Are Ants Eusocial?
Ants are among a select number of animals that have attained eusociality, a rare social organization characterized by division of labor, cooperative care for brood, and an overlap of generations. This social organization has allowed ants to function as a superorganism, where each member fulfills their role for the betterment of the group and ultimately helps maximize productivity and resources.
In this article, we’ll define eusociality and discuss how and why exactly ants are eusocial.
What Is Eusociality?
Eusociality is a form of social organization found in select insects such as bees, wasps, and most particularly, ants. It features cooperative behavior among individuals of the same species and is according to E.O. Wilson, characterized by the following:
- Division Of Labor
- Cooperative Care For Brood
- Overlap Of Generations
In this social structure, each organism performs specific roles for the betterment of the group. This lets them maximize productivity and resources such as food and territory, which then allows for relatively easier and safer development as compared to solitary individuals.
How Are Ants Eusocial?
Ants qualify as eusocial organisms simply due to the fact that they possess the aforementioned characteristics. In fact, eusociality is rather explicit in ants, as every member of the colony performs their respective roles and they work together to form what we can consider to be a superorganism.
But to be more specific, let’s look at several examples of ants demonstrating eusociality.
Division Of Labor. The most obvious manifestation of division of labor in ants is in reproduction, wherein only queens are able to reproduce while all other females essentially become their helpers. Apart from that, ants may also further segment roles depending on factors such as age and colony demand. For example, in some species, younger workers are assigned internal tasks while older ones go out to forage.
Cooperative Care For Brood. With reproductive division of labor, queen ants don’t bear the burden of taking care of the colony brood alone. Instead, workers make sure to share the responsibility as they tend to eggs and larvae by feeding and keeping them clean.
Overlap Of Generations. It isn’t uncommon for ant colonies to include multiple generations of ants. In fact, it’s simply part of their life cycle. Queens produce generations upon generations of workers to allow the colony to grow.
Why Are Ants Eusocial?
As a rare social organization, there is no definite reason as to why ants are eusocial. That said, studies on ants and social evolution have led to several theories. One of which is the kin selection or inclusive fitness theory, which for four decades was seemingly well supported and widely accepted.
Kin Selection / Inclusive Fitness Theory
The theory states that when evaluating an action, inclusive fitness is defined as the sum of the effect of this action on the actor’s own fitness and on that of the recipient multiplied by the relatedness between actor and recipient, where recipient refers to anyone whose fitness is modified by the action.

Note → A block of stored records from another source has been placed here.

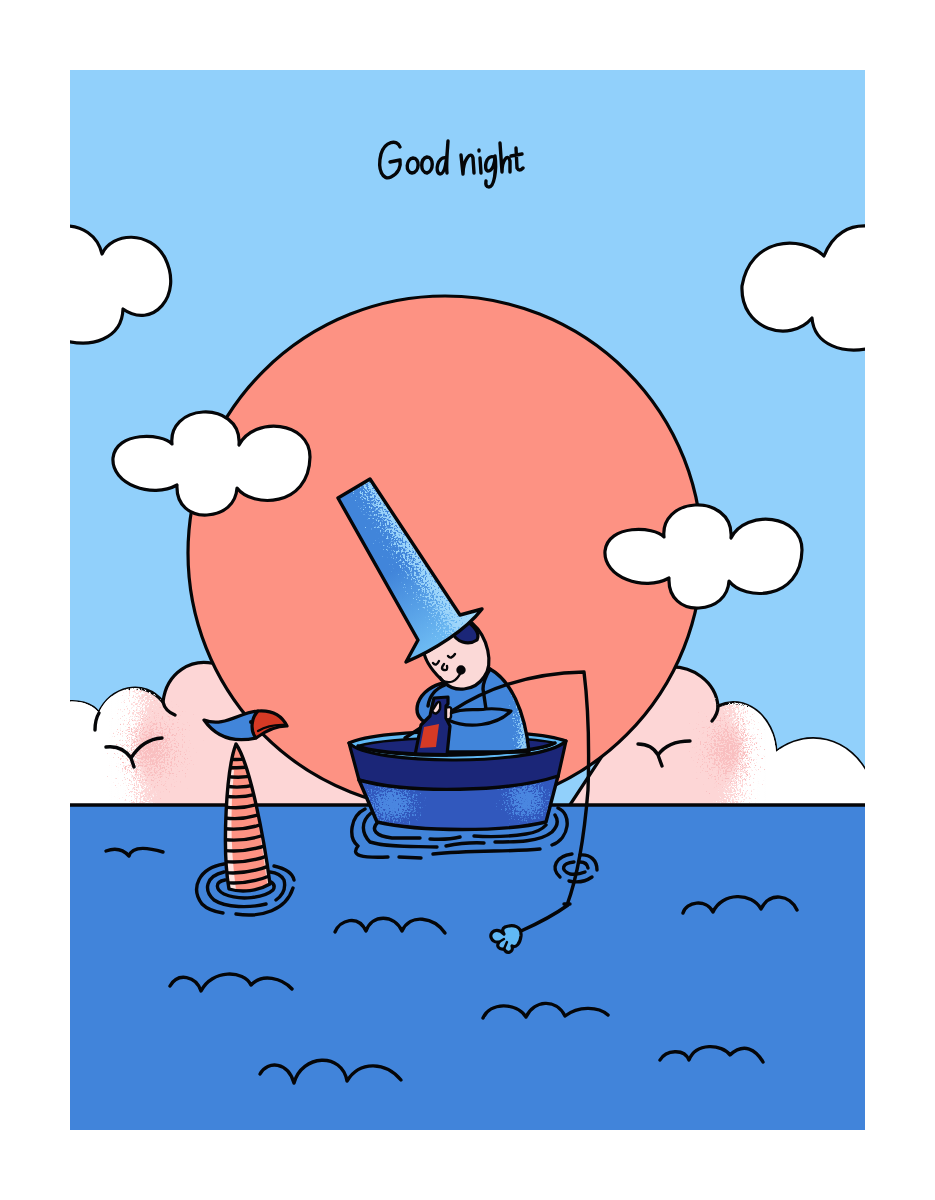
<!DOCTYPE html>
<html lang="en">
<head>
<meta charset="utf-8">
<title>Good night</title>
<style>
:root {
  --paper: #ffffff;
  --ink: #050608;
  --sky: #91d0fb;
  --sea: #4184da;
  --sun: #fd9283;
  --blush: #fdd6d6;
  --skin: #fbd9d7;
  --coat: #4185da;
  --hull: #3158bd;
  --navy: #1b2678;
  --aqua: #60b9f5;
  --red: #d53a25;
}
html, body { margin: 0; background: var(--paper); overflow: hidden; }
svg { display: block; width: 935px; height: 1200px; }
.line { fill: none; stroke: var(--ink); stroke-width: 3.4; stroke-linecap: round; stroke-linejoin: round; }
.shape { stroke: var(--ink); stroke-width: 3.2; stroke-linecap: round; stroke-linejoin: round; }
.thin { stroke-width: 2.4; }
.white { fill: var(--paper); }
.blush { fill: var(--blush); }
.skin { fill: var(--skin); }
.coat { fill: var(--coat); }
.hull { fill: var(--hull); }
.navy { fill: var(--navy); }
.aqua { fill: var(--aqua); }
.red { fill: var(--red); }
.sun { fill: var(--sun); }
.ink { fill: var(--ink); }
.grain { filter: url(#grain); }
</style>
</head>
<body>
<svg viewBox="0 0 935 1200" role="img" aria-label="Good night: a person in a tall hat fishing from a small boat in front of a huge setting sun">
  <defs>
    <filter id="grain" x="0" y="0" width="1" height="1" color-interpolation-filters="sRGB">
      <feTurbulence type="fractalNoise" baseFrequency="0.55" numOctaves="2" seed="4"/>
      <feColorMatrix values="0 0 0 0 0  0 0 0 0 0  0 0 0 0 0  1 0 0 0 0" result="noise"/>
      <feComposite in="SourceGraphic" in2="noise" operator="arithmetic" k1="0" k2="1" k3="1" k4="-1"/>
      <feComponentTransfer result="speckle"><feFuncA type="linear" slope="9"/></feComponentTransfer>
      <feComponentTransfer in="SourceGraphic" result="solid"><feFuncA type="linear" slope="60"/></feComponentTransfer>
      <feComposite in="solid" in2="speckle" operator="in"/>
    </filter>
    <linearGradient id="white-from-left">
      <stop offset="0.1" stop-color="#fff"/><stop offset="1" stop-color="#fff" stop-opacity="0"/>
    </linearGradient>
    <linearGradient id="white-from-right" x1="1" x2="0">
      <stop offset="0.1" stop-color="#fff"/><stop offset="1" stop-color="#fff" stop-opacity="0"/>
    </linearGradient>
    <radialGradient id="pink-spray">
      <stop offset="0" stop-color="#f9bfc0" stop-opacity="0.7"/><stop offset="1" stop-color="#f9bfc0" stop-opacity="0.15"/>
    </radialGradient>
    <linearGradient id="hat-light" gradientUnits="userSpaceOnUse" x1="390" y1="575" x2="432" y2="550">
      <stop offset="0" stop-color="#8fcdf8" stop-opacity="0.2"/><stop offset="1" stop-color="#a4d9fb" stop-opacity="0.9"/>
    </linearGradient>
    <linearGradient id="hat-base" gradientUnits="userSpaceOnUse" x1="395" y1="570" x2="442" y2="645">
      <stop offset="0" stop-color="#4185da"/><stop offset="1" stop-color="#6fbdf4"/>
    </linearGradient>
    <linearGradient id="coat-light">
      <stop offset="0.55" stop-color="#8fcdf8" stop-opacity="0.1"/><stop offset="1" stop-color="#8fcdf8" stop-opacity="0.9"/>
    </linearGradient>
    <radialGradient id="hull-light">
      <stop offset="0" stop-color="#4a86e0" stop-opacity="0.85"/><stop offset="1" stop-color="#4a86e0" stop-opacity="0.1"/>
    </radialGradient>
    <clipPath id="print-area"><rect x="70" y="70" width="795" height="1060"/></clipPath>
    <path id="bank-left" d="M60 703C78 699 92 704 99 713C110 687 144 678 163 702C166 675 190 654 222 666L400 700V820H60Z"/>
    <path id="bank-right" d="M660 668C694 662 716 684 718 706C744 694 774 715 776 752C806 728 852 736 870 780V820H560Z"/>
    <path id="hat" d="M338 498L370 479L460 615L482 609C466 630 434 650 406 662L418 640Z"/>
    <path id="body" d="M444 683C462 692 480 684 490 669C510 680 525 710 529 752H446C448 735 446 726 440 722C424 728 414 716 418 703C422 692 433 685 444 683Z"/>
    <path id="hull-side" d="M359 780C410 794 510 792 558 776L546 822C505 832 420 832 377 822Z"/>
    <path id="buoy" d="M236 744C226 770 222 850 229 889C242 893 258 891 270 884C264 838 250 764 236 744Z"/>
    <clipPath id="clip-left"><use href="#bank-left"/></clipPath>
    <clipPath id="clip-right"><use href="#bank-right"/></clipPath>
    <clipPath id="clip-hat"><use href="#hat"/></clipPath>
    <clipPath id="clip-body"><use href="#body"/></clipPath>
    <clipPath id="clip-hull"><use href="#hull-side"/></clipPath>
    <clipPath id="clip-buoy"><use href="#buoy"/></clipPath>
    <path id="small-cloud" d="M60 33C50 22 4 20 1 47C-1 73 40 88 65 74C64 94 78 105 95 104C112 103 124 93 125 77C140 97 197 97 198 46C198 10 142 5 127 34C129 10 108 0 91 1C72 2 58 15 60 33Z"/>
  </defs>

  <g clip-path="url(#print-area)">
    <rect id="sky" x="70" y="70" width="795" height="740" fill="var(--sky)"/>

    <g id="horizon-clouds">
      <use href="#bank-left" class="shape blush"/>
      <g clip-path="url(#clip-left)">
        <rect class="white" x="60" y="690" width="52" height="130"/>
        <rect class="grain" x="96" y="680" width="90" height="130" fill="url(#white-from-left)"/>
        <ellipse class="grain" cx="152" cy="750" rx="55" ry="66" fill="url(#pink-spray)"/>
        <rect class="white" x="60" y="690" width="36" height="130"/>
      </g>
      <path class="line" d="M99 713C96 718 95 724 95 730M163 702Q165 711 175 715"/>
      <use href="#bank-right" class="shape blush"/>
      <g clip-path="url(#clip-right)">
        <rect class="white" x="772" y="700" width="100" height="120"/>
        <rect class="grain" x="690" y="690" width="90" height="120" fill="url(#white-from-right)"/>
        <ellipse class="grain" cx="728" cy="750" rx="48" ry="62" fill="url(#pink-spray)"/>
      </g>
      <path class="line" d="M718 706Q718 714 712 721"/>
    </g>

    <circle id="sun" class="shape sun" cx="445" cy="553" r="257"/>

    <g id="gulls" class="line">
      <path d="M106 747Q122 745 131 758Q143 739 162 738M131 758L134 767"/>
      <path d="M638 744Q652 744 658 755Q668 741 690 741M658 755L662 766"/>
    </g>

    <g id="clouds" class="shape white">
      <path d="M60 226C82 224 98 236 102 254C112 232 150 230 165 258C184 296 152 330 123 309C122 338 92 350 60 339Z"/>
      <path d="M875 227C848 222 832 236 824 256C800 234 750 238 742 286C740 330 790 344 812 318C814 344 842 356 875 347Z"/>
      <use href="#small-cloud" x="112" y="411"/>
      <use href="#small-cloud" x="604" y="504"/>
    </g>

    <rect id="sea" x="70" y="805" width="795" height="330" fill="var(--sea)"/>
    <path class="line" d="M70 805H865"/>

    <g id="waves" class="line">
      <path d="M106 851Q120 846 129 856Q133 843 163 852"/>
      <path d="M335 932C340 920 358 914 366 931C372 914 394 914 402 931C410 913 434 917 445 933"/>
      <path d="M170 986C178 972 196 976 201 991C212 969 244 970 251 985C262 973 282 978 292 989"/>
      <path d="M483 1018C490 1002 516 1002 526 1017C534 1000 556 998 565 1016C578 1006 598 1006 608 1015"/>
      <path d="M260 1074C268 1060 288 1062 294 1083C302 1054 342 1052 347 1081C360 1060 386 1062 401 1080"/>
      <path d="M683 913C686 902 706 898 713 912C722 892 752 892 761 909C770 891 790 895 797 910"/>
      <path d="M660 1060C666 1050 684 1048 689 1060C696 1042 722 1044 730 1055C744 1042 756 1050 763 1062"/>
    </g>

    <g id="ripples" class="line">
      <path d="M365 809C350 816 348 838 358 846C350 856 362 858 388 857M399 857L421 858M433 854C470 850 512 852 540 849M552 845C570 838 572 814 558 808"/>
      <path d="M371 813C360 822 362 834 370 842C390 848 416 846 437 847M446 846Q466 842 484 843M495 842C516 842 540 842 552 832C560 824 557 818 555 815"/>
      <path d="M378 822C370 830 376 836 392 838H420M430 839Q448 840 460 837M474 836Q500 838 526 834Q540 832 546 825"/>
      <path d="M224 864C199 868 190 888 202 904C208 910 216 912 223 913M236 914C262 918 286 910 293 888M294 880Q292 870 274 866M224 872C206 876 203 890 214 900C226 908 250 908 266 904M276 900Q287 892 284 880Q280 873 270 872M225 880C214 882 216 890 224 894C240 901 264 898 273 890Q276 885 271 882"/>
      <path d="M572 854C556 856 550 868 560 877M569 881Q582 884 592 877M597 870C597 860 590 854 580 855M574 862C562 863 560 870 570 874Q578 875 585 872M588 868Q587 862 580 862"/>
    </g>

    <g id="buoy-and-bird">
      <use href="#buoy" class="sun"/>
      <g clip-path="url(#clip-buoy)">
        <path d="M228 770Q221 830 228 890H236Q228 830 234 770Z" fill="#fff" opacity=".75"/>
        <path d="M254 790L268 890H276L258 790Z" fill="#fff" opacity=".6"/>
        <path class="line" d="M220 757Q236 762 256 757M220 766Q238 770 260 765M220 775Q240 780 260 774M220 785Q240 790 262 783M220 795Q240 800 264 792M220 806Q242 811 264 802M220 817Q242 822 266 812M220 828Q244 832 268 822M220 839Q244 843 270 833M220 850Q246 854 272 843M220 861Q246 865 272 854M220 872Q246 876 274 864M220 882Q248 886 274 874"/>
      </g>
      <use href="#buoy" class="line"/>
      <path class="shape coat" d="M204 720C224 728 240 712 258 711L256 738C238 742 218 740 204 720Z"/>
      <path class="shape red" d="M258 711C272 710 282 716 287 726Q272 726 256 738C250 731 251 718 258 711Z"/>
      <path class="line thin" d="M258 731Q270 724 286 725"/>
      <circle class="ink" cx="251" cy="722" r="2"/>
    </g>

    <g id="boat-interior">
      <path class="shape aqua" d="M349 743C380 728 530 727 566 741C548 768 374 770 349 743Z"/>
      <path class="shape navy thin" d="M358 746C392 736 520 735 555 743C536 757 384 761 358 746Z"/>
    </g>

    <g id="angler">
      <path class="line" d="M405 738L442 714"/>
      <use href="#body" class="coat"/>
      <g clip-path="url(#clip-body)"><rect class="grain" x="470" y="665" width="62" height="90" fill="url(#coat-light)"/></g>
      <use href="#body" class="line"/>
      <path class="shape skin" d="M424 653L472 623C488 637 494 664 484 677C474 692 454 692 445 683C434 673 426 662 424 653Z"/>
      <path class="shape navy" d="M420 655C432 650 444 642 452 632C456 642 468 646 477 640Q481 632 468 622L458 618Z"/>
      <path class="line" d="M490 669Q483 681 483 689L486 709"/>
      <path class="shape coat" d="M450 713C465 707 478 711 486 709C498 708 506 710 511 711C496 726 468 729 448 720Z"/>
      <path class="line" d="M445 685Q430 691 428 706"/>
      <g id="face" class="line thin">
        <path d="M433 663Q436 667 439 661M448 656Q451 660 455 654M444 664Q440 669 444 670Q448 671 447 666M441 680Q454 687 461 672M440 677L444 682"/>
        <circle class="ink" cx="461" cy="670" r="3.5"/>
      </g>
      <use href="#hat" fill="url(#hat-base)"/>
      <g clip-path="url(#clip-hat)"><rect class="grain" x="336" y="476" width="148" height="188" fill="url(#hat-light)"/></g>
      <use href="#hat" class="line"/>
    </g>

    <g id="bottle">
      <path class="shape navy" d="M434 698L448 697V704L446 706V718L450 726L447 755H415L421 725L430 716L432 706Z"/>
      <path class="red" d="M424 727L439 724L436 747L420 748Z"/>
      <path class="shape skin thin" d="M437 703Q441 699 440 709Q436 717 432 711ZM446 708Q453 705 451 713Q452 721 446 719Z"/>
    </g>

    <g id="boat-hull">
      <path class="aqua" d="M349 743C360 762 548 764 566 741L563 748C540 767 374 767 352 752Z"/>
      <path class="line" d="M358 746C386 758 520 758 555 743"/>
      <path class="shape navy" d="M349 743C370 766 540 766 566 741L558 777C510 794 410 796 359 780Z"/>
      <use href="#hull-side" class="hull"/>
      <g clip-path="url(#clip-hull)">
        <ellipse class="grain" cx="392" cy="804" rx="45" ry="36" fill="url(#hull-light)"/>
        <ellipse class="grain" cx="526" cy="800" rx="40" ry="36" fill="url(#hull-light)"/>
      </g>
      <use href="#hull-side" class="line"/>
    </g>

    <g id="fishing-rod">
      <path class="line" d="M452 711C490 686 535 673 584 672C590 720 589 760 588 790C584 840 577 878 567 905M564 904H570M568 905Q550 918 521 931"/>
      <path class="shape aqua" d="M505 927C513 924 522 926 521 936C520 944 516 948 512 946C514 952 507 955 504 949C499 950 496 946 499 942C491 943 488 934 494 931Q499 929 504 934Q501 929 505 927Z"/>
      <path class="line thin" d="M499 942L504 939M504 949L507 942"/>
    </g>

    <g id="greeting" class="line" role="img" aria-label="Good night">
      <path d="M400 147C397 139 385 141 381 154C377 170 383 181 391 177C399 173 401 166 400 160L390 162"/>
      <path d="M413 158C406 159 405 172 412 173C420 172 420 158 413 158Z"/>
      <path d="M427 157C420 159 420 172 427 173C434 171 434 157 427 157Z"/>
      <path d="M446 158C438 156 434 172 440 174C445 174 447 160 448 141C447 155 446 166 447 173"/>
      <path d="M461 155L463 174C463 160 471 150 473 158L474 173M480 158L481 173M479 150V151"/>
      <path d="M494 157C486 154 483 170 488 171C493 171 495 162 495 156C497 170 494 187 489 187Q485 187 486 181"/>
      <path d="M500 143L502 172C502 160 508 153 510 161L510 172M516 148L517 168Q519 172 523 168M511 156L522 154"/>
    </g>
  </g>
</svg>
</body>
</html>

In other words, the theory suggests that an altruistic act that supports the survival of related individuals theoretically enhances the genetic fitness of both actor and recipient, which therefore enables them to pass genes to subsequent generations.
This was derived from W.D Hamilton’s inequality R > c/b, which states that a behavior is favored by natural selection if relatedness (R), as expressed by the fraction of genes shared between the altruist and the recipient due to common descent, is greater than the cost to benefit ratio (c/b). It was also further supported by the haplodiploid hypothesis which suggests that it’s beneficial for ants to raise their sisters (R= ¾) instead of having their own offspring (R=½) due to a higher degree of relatedness.
As time went by however, contradicting information on the subject matter led to the theory failing. For instance, termites and some other eusocial species such as ambrosia beetles were discovered to not use haplodiploid sex determination. And thus, essentially meant that the haplodiploid hypothesis had nothing to do with eusociality.
Standard Natural Selection
An alternative theory suggests that eusociality evolved through a series of stages of standard natural selection. These stages are as follows:
- Formation of groups within a freely mixing population due to the perceived benefits of cooperation.
- Accumulation of traits which make a group tightly formed, which therefore makes eusociality more likely.
- Emergence of eusocial alleles by either mutation or recombination which promote the persistence of the group. For example, millions of years ago, the earliest ant workers started to become wingless making them more likely to remain in their nests.
- Emergent traits created by interactions in the group become subject to environmental forces and natural selection. For instance, one hypothesized key element in the origin of eusociality is defense against enemies and how that affects the overall makeup of the group.
- Multilevel selection drives the evolution of very specialized and elaborate social systems.
While the standard natural selection theory provides a framework for how eusociality evolved, further research is necessary to pinpoint exactly how ants among other eusocial species achieved such a high form of social structure.
It goes without saying however, that like the kin selection or inclusive fitness theory, current theories on eusociality may become subject to future contradictions which may lead them to be discarded. Nonetheless, any new discoveries or ideas should only get us closer to understanding this rare phenomenon.
While rare, ants have somehow attained eusociality, a social organization characterized by division of labor and the division of adult members into reproductive and non-reproductive castes. This has allowed ants to maximize productivity and resources, and has helped them become the most numerous insects and animals in the world.
How they got there though, is still a mystery.